Currently, the most reliable and reproducible methods for cytosol estrogen receptor assay appear to be sucrose density gradient sedimentation analysis and multiple point dextran coated charcoal assay analyzed by Scatchard plot. As other methods appear, they should be validated against these methods.
New techniques that localize receptor within tumor cells are desirable and may provide new or additional information. At the present time, no histochemical receptor assay can be considered validated and further work is needed to establish whether any such method has clinical usefulness.
There is a need for quality control of steroid receptor assays. In order to properly support the conduct of clinical trials in breast cancer, a quality control resource should be developed.
Consensus Development Panel
Eugene R. DeSombre, M.D., Chairman
University of Chicago
Paul P. Carbone, M.D.
Wisconsin Clinical Cancer Center
Elwood V. Jensen, M.D.
University of Chicago
Monmer B. Lipsett, M.D.
Clinical Center, National Institutes of Health
William L. McGuire, M.D.
University of Texas School of Medicine
San Antonio, Texas
Samuel A. Wells Jr., M.D.
Duke University Medical Center
Durham, North Carolina
James L. Wittliff, M.D.
University of Louisville

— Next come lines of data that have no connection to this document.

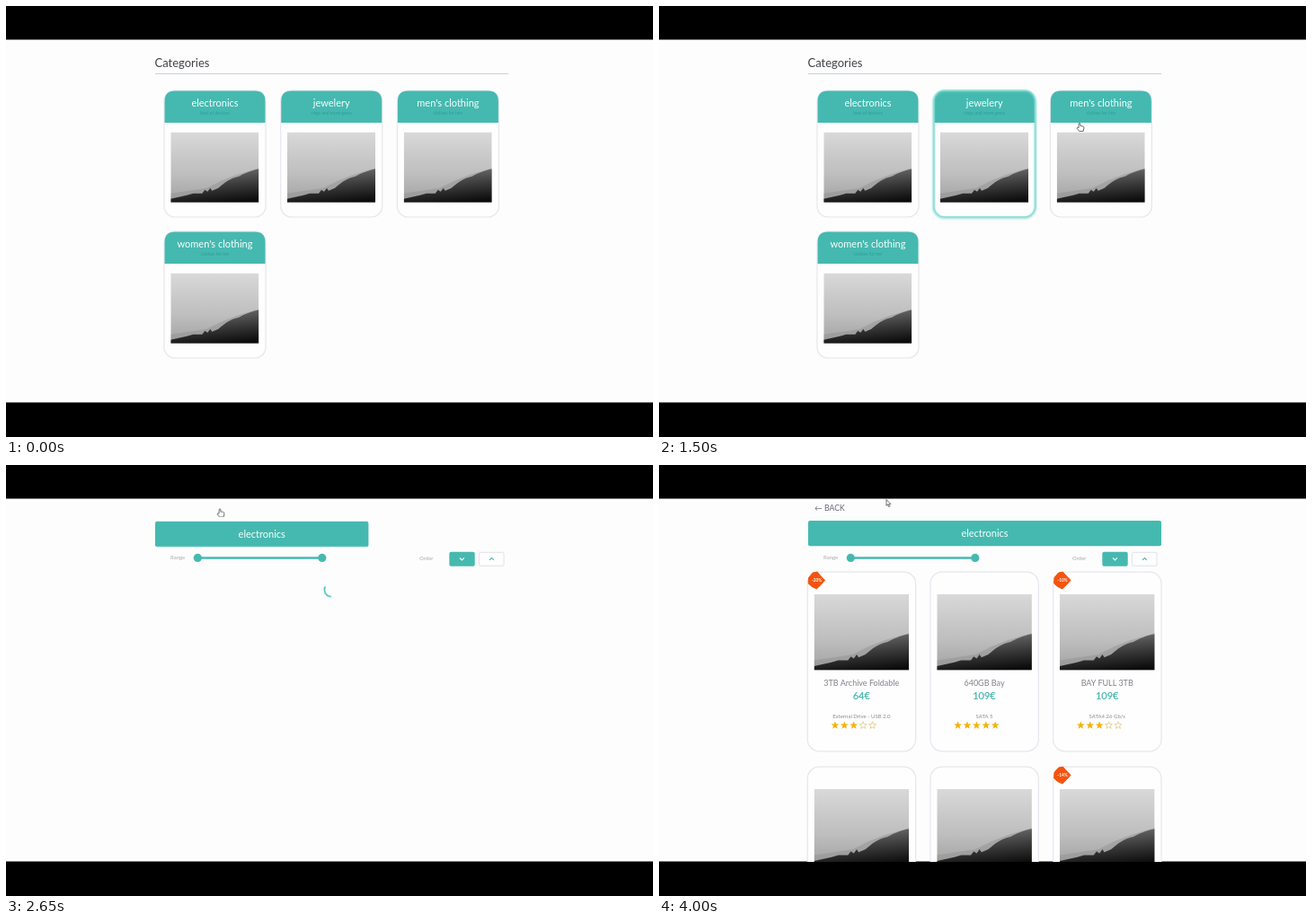
An HTML page that plays this animation: 720 px wide and 480 px high, repeating every 4.05 s.

```html
<!DOCTYPE html>
<html lang="en">
<head>
<meta charset="utf-8">
<title>Shop categories</title>
<style>
  html, body { margin: 0; width: 100%; height: 100%; overflow: hidden; background: #000; }
  #stage { display: block; width: 720px; height: 480px; font-family: Lato, "Open Sans", sans-serif; }
  .mid { text-anchor: middle; }
  .teal { fill: #45b9b0; }
  .edge { fill: #fefefe; stroke: #e6e6ee; stroke-width: 1.2; }
  .title { font-size: 11px; fill: #fafefd; }
  .sub { font-size: 5px; fill: #2f9d95; }
  .label { font-size: 6px; fill: #a9abb0; }
  .name { font-size: 9px; fill: #7f828a; }
  .price { font-size: 11px; fill: #40b3aa; stroke: #40b3aa; stroke-width: .2; }
  .note { font-size: 6px; fill: #888b92; }
  .off { font-size: 4.8px; font-weight: 700; fill: #fff; }
  .glow { fill: none; stroke: #86e2d4; stroke-width: 1.6; filter: drop-shadow(0 1px 1px #6fcfc6); opacity: 0; }

  /* One loop is 4050 ms; 1% = 40.5 ms */
  .home, .shop, .list, .spinner, .back, .bar, .bar-text, .turn, .dash, .glow, .cursor, .shown, .arrow, .hand {
    animation: 4050ms linear infinite;
  }
  .home { animation-name: home; animation-timing-function: step-end; }
  .shop { animation-name: shop; animation-timing-function: step-end; }
  .list { animation-name: list; animation-timing-function: step-end; }
  .spinner { animation-name: wait; animation-timing-function: step-end; }
  .shown { animation-name: shown; animation-timing-function: step-end; }
  .arrow { animation-name: arrow; animation-timing-function: step-end; }
  .hand { animation-name: hand; animation-timing-function: step-end; }
  .bar { animation-name: bar; animation-timing-function: cubic-bezier(0, 0, .2, 1); }
  .bar-text { animation-name: bar-text; animation-timing-function: cubic-bezier(0, 0, .2, 1); }
  .back { animation-name: back; }
  .turn { animation-name: turn; }
  .dash { animation-name: dash; animation-timing-function: ease-in-out; }
  .cursor { animation-name: cursor; animation-timing-function: ease-in-out; }
  .g0 { animation-name: glow0; }
  .g1 { animation-name: glow1; }
  .g2 { animation-name: glow2; }
  .g3 { animation-name: glow3; }

  @keyframes home { 0% { opacity: 1; } 58.02%, 100% { opacity: 0; } }
  @keyframes shop { 0% { opacity: 0; } 58.02%, 100% { opacity: 1; } }
  @keyframes list { 0% { opacity: 0; } 87.65%, 100% { opacity: 1; } }
  @keyframes wait { 0% { opacity: 1; } 87.65%, 100% { opacity: 0; } }
  @keyframes shown { 0% { opacity: 0; } 4.94%, 100% { opacity: 1; } }
  @keyframes arrow { 0% { opacity: 1; } 20.4% { opacity: 0; } 68%, 100% { opacity: 1; } }
  @keyframes hand { 0% { opacity: 0; } 20.4% { opacity: 1; } 68%, 100% { opacity: 0; } }
  @keyframes bar {
    0%, 58.02% { width: 0; transform: translateY(2px); }
    85.68%, 100% { width: 393px; transform: none; }
  }
  @keyframes bar-text {
    0%, 58.02% { transform: translate(166px, 2px); }
    85.68%, 100% { transform: translate(362.5px, 0); }
  }
  @keyframes back {
    0%, 87.65% { opacity: 0; }
    98.7%, 100% { opacity: 1; }
  }
  @keyframes turn {
    0%, 58.02% { transform: none; }
    92.59%, 100% { transform: rotate(360deg); }
  }
  @keyframes dash {
    0%, 58.02% { stroke-dasharray: 1 200; stroke-dashoffset: 0; }
    75.31% { stroke-dasharray: 100 200; stroke-dashoffset: -15; }
    92.59%, 100% { stroke-dasharray: 100 200; stroke-dashoffset: -125; }
  }
  @keyframes cursor {
    0%, 4.94% { transform: translate(650px, 438px); }
    13%, 14.5% { transform: translate(597px, 255.5px); }
    24.7% { transform: translate(250px, 320px); }
    30.86% { transform: translate(238px, 170px); animation-timing-function: linear; }
    37.04% { transform: translate(468px, 130px); }
    41.5% { transform: translate(500px, 150px); }
    50.62% { transform: translate(249.5px, 134.5px); }
    57% { transform: translate(238px, 128px); }
    65.43% { transform: translate(238px, 48.5px); }
    77%, 100% { transform: translate(252.5px, 38px); }
  }
  @keyframes glow0 {
    0%, 28.5% { opacity: 0; } 31%, 32.5% { opacity: 1; } 35.5%, 47% { opacity: 0; } 50%, 100% { opacity: 1; }
  }
  @keyframes glow1 {
    0%, 32.5% { opacity: 0; } 35.5%, 37.2% { opacity: 1; } 40.7%, 44% { opacity: 0; }
    46% { opacity: 1; } 49.5%, 100% { opacity: 0; }
  }
  @keyframes glow2 { 0%, 37.2% { opacity: 0; } 40.7%, 44% { opacity: 1; } 47.5%, 100% { opacity: 0; } }
  @keyframes glow3 { 0%, 20.5% { opacity: 0; } 23.5%, 27% { opacity: 1; } 30.5%, 100% { opacity: 0; } }
</style>
</head>
<body>
<svg id="stage" viewBox="0 0 720 480">
  <defs>
    <linearGradient id="sky" x2="0" y2="1">
      <stop offset="0" stop-color="#d9d9d9"/>
      <stop offset=".3" stop-color="#cbcbcb"/>
      <stop offset=".6" stop-color="#bebebe"/>
      <stop offset="1" stop-color="#a2a2a2"/>
    </linearGradient>
    <linearGradient id="hill" x1=".4" x2=".65" y2="1">
      <stop offset="0" stop-color="#707070"/>
      <stop offset=".5" stop-color="#3c3c3c"/>
      <stop offset="1" stop-color="#0c0c0c"/>
    </linearGradient>
    <symbol id="photo" viewBox="0 0 98 78" preserveAspectRatio="none">
      <path d="M0 0H98V78H0Z" fill="url(#sky)"/>
      <path d="M0 68L20 65 40 62 56 54 74 47 98 40V78H0Z" fill="#8f8f8f" opacity=".45"/>
      <path d="M98 41C88 43 82 46 76 49C66 51 60 56 53 62L46 65 44 62 41 66 38 64 35 68 25 68 18 70 0 74V78H98Z" fill="url(#hill)"/>
    </symbol>
    <clipPath id="page"><path d="M0 37.5H720V441.5H0Z"/></clipPath>
  </defs>

  <path d="M0 37.5H720V441.5H0Z" fill="#fdfdfd"/>

  <g clip-path="url(#page)">
    <g class="home" id="home">
      <text x="165.5" y="68.3" font-size="13" fill="#3f4348">Categories</text>
      <path d="M166 75.5H559" stroke="#c9d0d6"/>
    </g>

    <g class="shop">
      <text class="back" x="173" y="51.3" font-size="8.7" fill="#666a70">← BACK</text>
      <rect class="bar teal" x="166" y="62" width="393" height="28.3" rx="2"/>
      <g class="bar-text"><text class="title mid" y="79.8">electronics</text></g>

      <text class="label" x="183" y="105.3">Range</text>
      <path d="M213 103.4H352" stroke="#45b9b0" stroke-width="2.5"/>
      <circle class="teal" cx="213.3" cy="103.4" r="4.6"/>
      <circle class="teal" cx="351.8" cy="103.4" r="4.6"/>
      <text class="label" x="460" y="106.3">Order</text>
      <rect class="teal" x="493.3" y="96.8" width="28.4" height="16" rx="2"/>
      <rect class="edge" x="526.5" y="97.3" width="27.6" height="15" rx="2"/>
      <g fill="none" stroke-width="1.2">
        <path d="M505 103.5l2.4 2.4 2.4-2.4" stroke="#fafefd"/>
        <path d="M538 105.9l2.4-2.4 2.4 2.4" stroke="#45b9b0"/>
      </g>

      <g class="spinner">
        <g transform="translate(362.4 138.5) scale(.4)">
          <g class="turn"><circle class="dash" r="20.2" fill="none" stroke="#45b9b0" stroke-width="3.8"/></g>
        </g>
      </g>
      <g class="list" id="list"></g>
    </g>
  </g>

  <g class="shown">
    <g class="cursor" stroke="#4a4a4a" stroke-width=".8" stroke-linejoin="round" fill="#fdfdfd">
      <path class="arrow" d="M.4 .4V7.2L2 5.8 3.2 8.6 4.4 8.1 3.2 5.4H5.3Z"/>
      <path class="hand" d="M-.9 5.5V1Q0-.5 .9 1V3.4L4.2 4.2Q5 4.5 4.9 5.6L4.2 9.4H-.5L-2.8 6.4Q-2.9 5-1.9 5.3Z"/>
    </g>
  </g>
</svg>

<script>
  const add = (id, html) => document.getElementById(id).insertAdjacentHTML("beforeend", html);
  const text = (cls, x, y, s) => `<text class="${cls} mid" x="${x}" y="${y}">${s}</text>`;
  const photo = (x, y, w, h) => `<use href="#photo" x="${x}" y="${y}" width="${w}" height="${h}"/>`;
  const place = (x, y, html) => `<g transform="translate(${x} ${y})">${html}</g>`;

  const categories = [
    ["electronics", "best of devices"],
    ["jewelery", "rings and more gems"],
    ["men's clothing", "clothes for him"],
    ["women's clothing", "clothes for her"]
  ];
  categories.forEach(([name, sub], i) => {
    const box = 'width="113" height="141" rx="12"';
    add("home", place(176 + (i % 3) * 129.7, 94 + (i > 2) * 157,
      `<rect class="edge" ${box}/>
       <path class="teal" d="M.5 36V12Q.5 .5 12 .5H101Q112.5 .5 112.5 12V36Z"/>
       ${text("title", 56.5, 18, name)}${text("sub", 56.5, 26.6, sub)}
       ${photo(7.3, 46.4, 98, 78.4)}
       <rect class="glow g${i}" ${box}/>`));
  });

  const starPoints = Array.from({ length: 10 }, (_, i) => {
    const r = i % 2 ? 2 : 4.7, a = (i / 5 - .5) * Math.PI;
    return `${(r * Math.cos(a)).toFixed(2)},${(r * Math.sin(a)).toFixed(2)}`;
  }).join(" ");
  const star = (i, full) =>
    `<polygon points="${starPoints}" transform="translate(${30.6 + i * 10.4} 170.8) scale(${full ? 1 : .9})"
      fill="${full ? "#f5b20c" : "none"}" stroke="#d9bd6a" stroke-width="${full ? 0 : .7}"/>`;
  const badge = off => `<path d="M1 6.5L5.5 1.2 10.5 .2 13 3.2 19 9.5 14.5 14.5 9.8 19 4.5 16.5 .6 13Z"
      fill="#f4540f" stroke="#f4540f" stroke-linejoin="round"/>${text("off", 10, 11.6, off)}`;

  const products = [
    ["3TB Archive Foldable", "64€", "External Drive - USB 2.0", 3, "-20%"],
    ["640GB Bay", "109€", "SATA 5", 5, ""],
    ["BAY FULL 3TB", "109€", "SATA4 26 Gb/s", 3, "-10%"],
    ["", "", "", 0, ""],
    ["", "", "", 0, ""],
    ["", "", "", 0, "-14%"]
  ];
  products.forEach(([name, price, note, stars, off], i) => {
    const rating = stars ? [0, 1, 2, 3, 4].map(n => star(n, n < stars)).join("") : "";
    add("list", place(165.3 + (i % 3) * 136.7, 119.2 + (i > 2) * 217,
      `<rect class="edge" width="120.3" height="199.6" rx="13"/>
       ${photo(7.3, 24.6, 105.6, 84.6)}
       ${text("name", 60, 126.4, name)}${text("price", 60, 141.8, price)}
       ${text("note", 60, 163, note)}${rating}
       ${off && place(.3, -.3, badge(off))}`));
  });
</script>
</body>
</html>
```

National Cancer Institute, Division of Cancer Biology and Diagnosis
Office of Medical Applications of Research